Pérez, Raúl. 2013. “Learning to Make Racism Funny in the ‘color-Blind’ Era: Stand-up Comedy Students, Performance Strategies, and the (Re)production of Racist Jokes in Public.” Discourse & Society 24(4):478–503.
Abstract: This article contends performance comedy serves as a mechanism for expressing ethnic and racial stereotypes in public and presents a challenge to studies of contemporary racial discourse which suggest overt racetalk in public is on the decline. In this ethnographic study on the training of stand-up comedians, I probe how comedy students learn to use rhetorical performance strategies to couch ethnic and racial stereotypes in more palatable ways, in order to be ‘funny’ rather than ‘offensive’ in public. Using critical discourse analysis (CDA), this study illustrates the role elites play in managing racial discourse. It is found that white versus non-white comedy students are taught to engage in racial discourse in different ways. Whites are taught distance and denial strategies which allow them to engage in overt racial commentary and deny racism or racist intent, while non-whites are often encouraged to engage in racial stereotypes uncritically. This study shows how strategic use of humor allows the ‘constraints’ on current racial discourse, on whites in particular, to be broken, suggesting a new phase of color-blind racism may be underway.
Glenn E. Bracey
Abstract: Critical Race Theory (CRT) is a broad theoretical framework created by synthesizing the main themes of scholars who have challenged dominant contemporary understandings of race and the law. Although a theory of state tacitly undergirds much critical race scholarship, no one has yet aggregated the literature’s disparate assertions into a unified theory of state. This article represents an initial contribution toward that effort. Through comparison with Omi and Winant’s (1994) Racial State Theory (RST), I identify six central tenets – racialization of the state; state as white institutional space; instrumentalism; interest-convergence; fluid boundaries; and permanent racist orientation – that characterize the CRT of State for the United States. I close by entertaining three questions Omi and Winant (2012) argue demonstrate the utility of RST and use them to illustrate where the CRT of State I outline achieves greater analytical purchase than RST.

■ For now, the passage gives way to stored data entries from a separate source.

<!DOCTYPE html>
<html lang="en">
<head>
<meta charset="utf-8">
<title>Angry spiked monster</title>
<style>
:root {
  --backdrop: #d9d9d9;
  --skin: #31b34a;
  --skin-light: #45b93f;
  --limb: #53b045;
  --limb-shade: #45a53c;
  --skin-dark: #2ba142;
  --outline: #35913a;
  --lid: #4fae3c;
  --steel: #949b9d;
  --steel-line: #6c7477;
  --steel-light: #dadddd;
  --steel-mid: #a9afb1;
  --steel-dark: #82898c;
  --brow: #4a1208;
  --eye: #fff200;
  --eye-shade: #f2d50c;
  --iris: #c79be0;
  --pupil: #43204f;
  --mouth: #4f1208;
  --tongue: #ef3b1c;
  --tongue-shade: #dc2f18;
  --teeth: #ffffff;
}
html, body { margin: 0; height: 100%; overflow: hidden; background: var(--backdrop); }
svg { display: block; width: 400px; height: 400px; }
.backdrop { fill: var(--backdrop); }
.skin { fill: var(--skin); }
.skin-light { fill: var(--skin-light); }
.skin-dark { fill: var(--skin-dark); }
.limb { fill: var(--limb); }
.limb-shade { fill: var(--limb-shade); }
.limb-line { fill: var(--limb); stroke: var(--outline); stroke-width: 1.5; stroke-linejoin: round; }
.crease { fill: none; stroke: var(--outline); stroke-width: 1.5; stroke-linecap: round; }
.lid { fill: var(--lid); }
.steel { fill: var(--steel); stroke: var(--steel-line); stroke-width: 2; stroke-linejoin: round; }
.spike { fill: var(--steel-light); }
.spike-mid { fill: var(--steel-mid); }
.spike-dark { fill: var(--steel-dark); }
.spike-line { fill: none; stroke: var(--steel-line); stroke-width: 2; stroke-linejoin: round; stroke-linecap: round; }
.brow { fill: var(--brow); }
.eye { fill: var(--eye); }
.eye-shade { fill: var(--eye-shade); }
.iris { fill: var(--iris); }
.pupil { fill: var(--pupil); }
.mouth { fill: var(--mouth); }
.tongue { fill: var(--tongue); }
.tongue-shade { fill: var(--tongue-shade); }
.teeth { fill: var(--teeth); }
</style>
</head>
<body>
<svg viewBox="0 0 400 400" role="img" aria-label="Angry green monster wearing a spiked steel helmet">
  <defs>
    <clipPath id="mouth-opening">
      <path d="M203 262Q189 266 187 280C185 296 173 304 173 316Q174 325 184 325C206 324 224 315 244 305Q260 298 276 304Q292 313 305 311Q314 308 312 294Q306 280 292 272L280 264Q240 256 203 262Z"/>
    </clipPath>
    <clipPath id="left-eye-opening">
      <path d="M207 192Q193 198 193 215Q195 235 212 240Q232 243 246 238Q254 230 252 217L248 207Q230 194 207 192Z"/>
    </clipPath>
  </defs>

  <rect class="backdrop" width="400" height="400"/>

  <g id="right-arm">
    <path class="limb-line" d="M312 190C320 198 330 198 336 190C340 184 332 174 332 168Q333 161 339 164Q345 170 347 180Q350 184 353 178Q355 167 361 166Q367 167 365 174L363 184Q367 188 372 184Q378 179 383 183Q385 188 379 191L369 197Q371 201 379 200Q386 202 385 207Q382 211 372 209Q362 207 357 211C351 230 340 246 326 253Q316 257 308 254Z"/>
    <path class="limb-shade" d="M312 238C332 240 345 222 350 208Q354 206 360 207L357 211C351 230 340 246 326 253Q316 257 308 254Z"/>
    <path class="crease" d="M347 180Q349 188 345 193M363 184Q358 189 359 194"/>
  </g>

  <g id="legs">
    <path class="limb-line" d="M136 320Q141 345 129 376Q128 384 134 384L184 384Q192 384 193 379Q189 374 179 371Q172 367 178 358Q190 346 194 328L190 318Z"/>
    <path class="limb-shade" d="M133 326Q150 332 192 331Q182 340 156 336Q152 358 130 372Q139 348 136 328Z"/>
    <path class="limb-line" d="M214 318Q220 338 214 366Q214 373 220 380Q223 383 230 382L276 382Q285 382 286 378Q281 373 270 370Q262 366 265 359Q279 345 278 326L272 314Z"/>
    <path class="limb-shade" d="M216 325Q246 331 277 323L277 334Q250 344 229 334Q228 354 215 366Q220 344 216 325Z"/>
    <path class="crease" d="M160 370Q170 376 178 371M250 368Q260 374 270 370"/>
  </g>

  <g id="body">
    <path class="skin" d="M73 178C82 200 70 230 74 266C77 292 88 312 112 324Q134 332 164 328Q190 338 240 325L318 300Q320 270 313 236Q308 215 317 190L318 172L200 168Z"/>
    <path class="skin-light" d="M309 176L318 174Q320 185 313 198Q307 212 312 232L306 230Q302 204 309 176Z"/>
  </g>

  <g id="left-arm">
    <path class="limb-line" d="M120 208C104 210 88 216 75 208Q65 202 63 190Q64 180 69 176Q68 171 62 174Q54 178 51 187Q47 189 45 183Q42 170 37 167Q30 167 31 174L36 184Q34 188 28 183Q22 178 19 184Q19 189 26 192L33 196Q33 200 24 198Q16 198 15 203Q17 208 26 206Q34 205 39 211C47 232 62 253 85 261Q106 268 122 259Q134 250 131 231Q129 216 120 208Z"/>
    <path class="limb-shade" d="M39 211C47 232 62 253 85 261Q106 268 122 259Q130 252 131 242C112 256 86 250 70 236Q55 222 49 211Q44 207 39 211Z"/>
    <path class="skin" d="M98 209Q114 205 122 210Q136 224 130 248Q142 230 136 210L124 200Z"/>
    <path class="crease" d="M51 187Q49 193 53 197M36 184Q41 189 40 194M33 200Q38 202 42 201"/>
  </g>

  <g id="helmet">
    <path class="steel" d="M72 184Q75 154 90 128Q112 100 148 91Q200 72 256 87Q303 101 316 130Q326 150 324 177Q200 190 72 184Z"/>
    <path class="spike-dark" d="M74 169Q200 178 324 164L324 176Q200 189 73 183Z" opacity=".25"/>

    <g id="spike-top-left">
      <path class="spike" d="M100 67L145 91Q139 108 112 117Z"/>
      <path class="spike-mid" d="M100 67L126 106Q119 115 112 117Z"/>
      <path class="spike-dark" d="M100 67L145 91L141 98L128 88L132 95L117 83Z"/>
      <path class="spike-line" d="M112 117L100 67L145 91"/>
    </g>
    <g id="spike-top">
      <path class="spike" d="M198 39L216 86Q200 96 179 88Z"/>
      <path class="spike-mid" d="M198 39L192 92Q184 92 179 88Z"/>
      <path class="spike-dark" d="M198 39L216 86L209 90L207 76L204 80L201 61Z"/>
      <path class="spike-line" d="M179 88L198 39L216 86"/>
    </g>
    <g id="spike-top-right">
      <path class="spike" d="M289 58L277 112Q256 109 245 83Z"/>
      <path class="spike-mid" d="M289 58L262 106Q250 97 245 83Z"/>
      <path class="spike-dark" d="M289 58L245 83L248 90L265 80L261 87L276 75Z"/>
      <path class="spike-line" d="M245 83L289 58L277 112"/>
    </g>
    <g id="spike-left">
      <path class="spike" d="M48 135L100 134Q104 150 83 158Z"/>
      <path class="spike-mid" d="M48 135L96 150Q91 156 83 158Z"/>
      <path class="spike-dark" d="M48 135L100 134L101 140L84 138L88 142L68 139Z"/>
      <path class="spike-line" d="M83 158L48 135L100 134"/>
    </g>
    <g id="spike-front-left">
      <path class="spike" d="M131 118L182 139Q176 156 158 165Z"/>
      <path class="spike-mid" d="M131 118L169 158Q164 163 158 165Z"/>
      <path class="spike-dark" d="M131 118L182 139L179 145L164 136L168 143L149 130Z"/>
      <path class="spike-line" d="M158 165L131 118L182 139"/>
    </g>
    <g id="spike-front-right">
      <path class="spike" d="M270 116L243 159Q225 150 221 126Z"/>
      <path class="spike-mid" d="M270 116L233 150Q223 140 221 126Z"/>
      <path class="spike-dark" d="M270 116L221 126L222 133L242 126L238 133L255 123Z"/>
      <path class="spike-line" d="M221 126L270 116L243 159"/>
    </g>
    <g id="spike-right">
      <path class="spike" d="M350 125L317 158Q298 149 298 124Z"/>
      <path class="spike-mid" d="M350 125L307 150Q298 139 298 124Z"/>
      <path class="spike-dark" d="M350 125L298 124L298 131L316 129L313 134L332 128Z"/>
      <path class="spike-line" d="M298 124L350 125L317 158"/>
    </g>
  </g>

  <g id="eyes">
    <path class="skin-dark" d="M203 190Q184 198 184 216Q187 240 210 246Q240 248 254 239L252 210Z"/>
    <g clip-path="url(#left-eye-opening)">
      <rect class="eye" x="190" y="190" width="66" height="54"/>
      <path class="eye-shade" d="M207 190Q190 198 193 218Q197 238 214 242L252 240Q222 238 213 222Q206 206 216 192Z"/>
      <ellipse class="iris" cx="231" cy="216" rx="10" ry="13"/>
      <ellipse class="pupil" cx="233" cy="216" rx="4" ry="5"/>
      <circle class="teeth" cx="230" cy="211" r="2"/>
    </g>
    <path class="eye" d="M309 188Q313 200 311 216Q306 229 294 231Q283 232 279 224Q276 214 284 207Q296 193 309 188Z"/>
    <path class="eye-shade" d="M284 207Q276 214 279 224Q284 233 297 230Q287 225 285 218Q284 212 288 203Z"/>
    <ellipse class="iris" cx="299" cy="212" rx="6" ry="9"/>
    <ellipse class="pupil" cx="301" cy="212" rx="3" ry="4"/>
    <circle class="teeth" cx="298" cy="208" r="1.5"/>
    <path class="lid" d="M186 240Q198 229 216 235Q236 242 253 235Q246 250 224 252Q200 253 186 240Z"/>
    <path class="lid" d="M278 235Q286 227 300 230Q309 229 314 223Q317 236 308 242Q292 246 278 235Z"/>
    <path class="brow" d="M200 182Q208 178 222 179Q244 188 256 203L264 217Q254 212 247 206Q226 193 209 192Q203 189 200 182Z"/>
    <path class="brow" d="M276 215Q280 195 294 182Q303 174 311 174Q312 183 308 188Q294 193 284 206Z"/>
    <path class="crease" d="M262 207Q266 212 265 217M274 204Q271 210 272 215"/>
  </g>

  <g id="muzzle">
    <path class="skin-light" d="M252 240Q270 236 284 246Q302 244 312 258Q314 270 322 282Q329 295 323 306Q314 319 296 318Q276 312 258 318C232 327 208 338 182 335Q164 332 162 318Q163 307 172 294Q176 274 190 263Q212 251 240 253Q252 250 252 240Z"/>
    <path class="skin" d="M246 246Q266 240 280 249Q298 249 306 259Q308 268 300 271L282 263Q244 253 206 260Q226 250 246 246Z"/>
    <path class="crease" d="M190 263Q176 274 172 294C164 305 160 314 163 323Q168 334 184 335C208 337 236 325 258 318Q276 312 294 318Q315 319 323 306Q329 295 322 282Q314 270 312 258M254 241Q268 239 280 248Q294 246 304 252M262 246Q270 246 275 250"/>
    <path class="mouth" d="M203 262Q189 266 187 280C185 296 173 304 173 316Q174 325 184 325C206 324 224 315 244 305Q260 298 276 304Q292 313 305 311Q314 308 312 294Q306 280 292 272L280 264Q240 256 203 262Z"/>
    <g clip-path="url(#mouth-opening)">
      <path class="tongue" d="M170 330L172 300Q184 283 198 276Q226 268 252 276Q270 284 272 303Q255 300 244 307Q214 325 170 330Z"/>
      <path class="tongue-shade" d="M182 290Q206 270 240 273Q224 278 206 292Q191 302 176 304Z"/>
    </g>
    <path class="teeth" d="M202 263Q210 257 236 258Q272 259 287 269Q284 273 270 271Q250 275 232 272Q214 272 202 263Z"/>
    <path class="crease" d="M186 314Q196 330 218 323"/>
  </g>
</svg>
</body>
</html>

Abstract: In this article, I theorize “complicit masculinity” to examine how access to capital, in other words, making or spending money, mediates masculine identity for un- and underemployed black men. Arguing that hegemony operates around producer-provider norms of masculinity and through tropes of blackness within a system of racial capitalism, I show how complicity underscores the reality of differential aspirational models in the context of severe un- and underemployment and the failure of the classic breadwinner model for black men globally. I draw on participant observation fieldwork and interviews with men from Abidjan, Côte d’Ivoire’s informal sector from 2008 to 2009. I investigate two groups of men: political propagandists (orators) for former President Laurent Gbagbo and mobile street vendors. Rejecting racialized colonial narratives that positioned salaried workers as “evolved,” orators used anti-French rhetoric and ties to the political regime to pursue entrepreneurial identities. Vendors, positioned as illegitimate workers and non-citizens, asserted consumerist models of masculinity from global black popular culture. I show how entrepreneurialism and consumerism, the two paradigmatic neoliberal identities, have become ways for black men to assert economic participation as alternatives to the producer-provider ideal.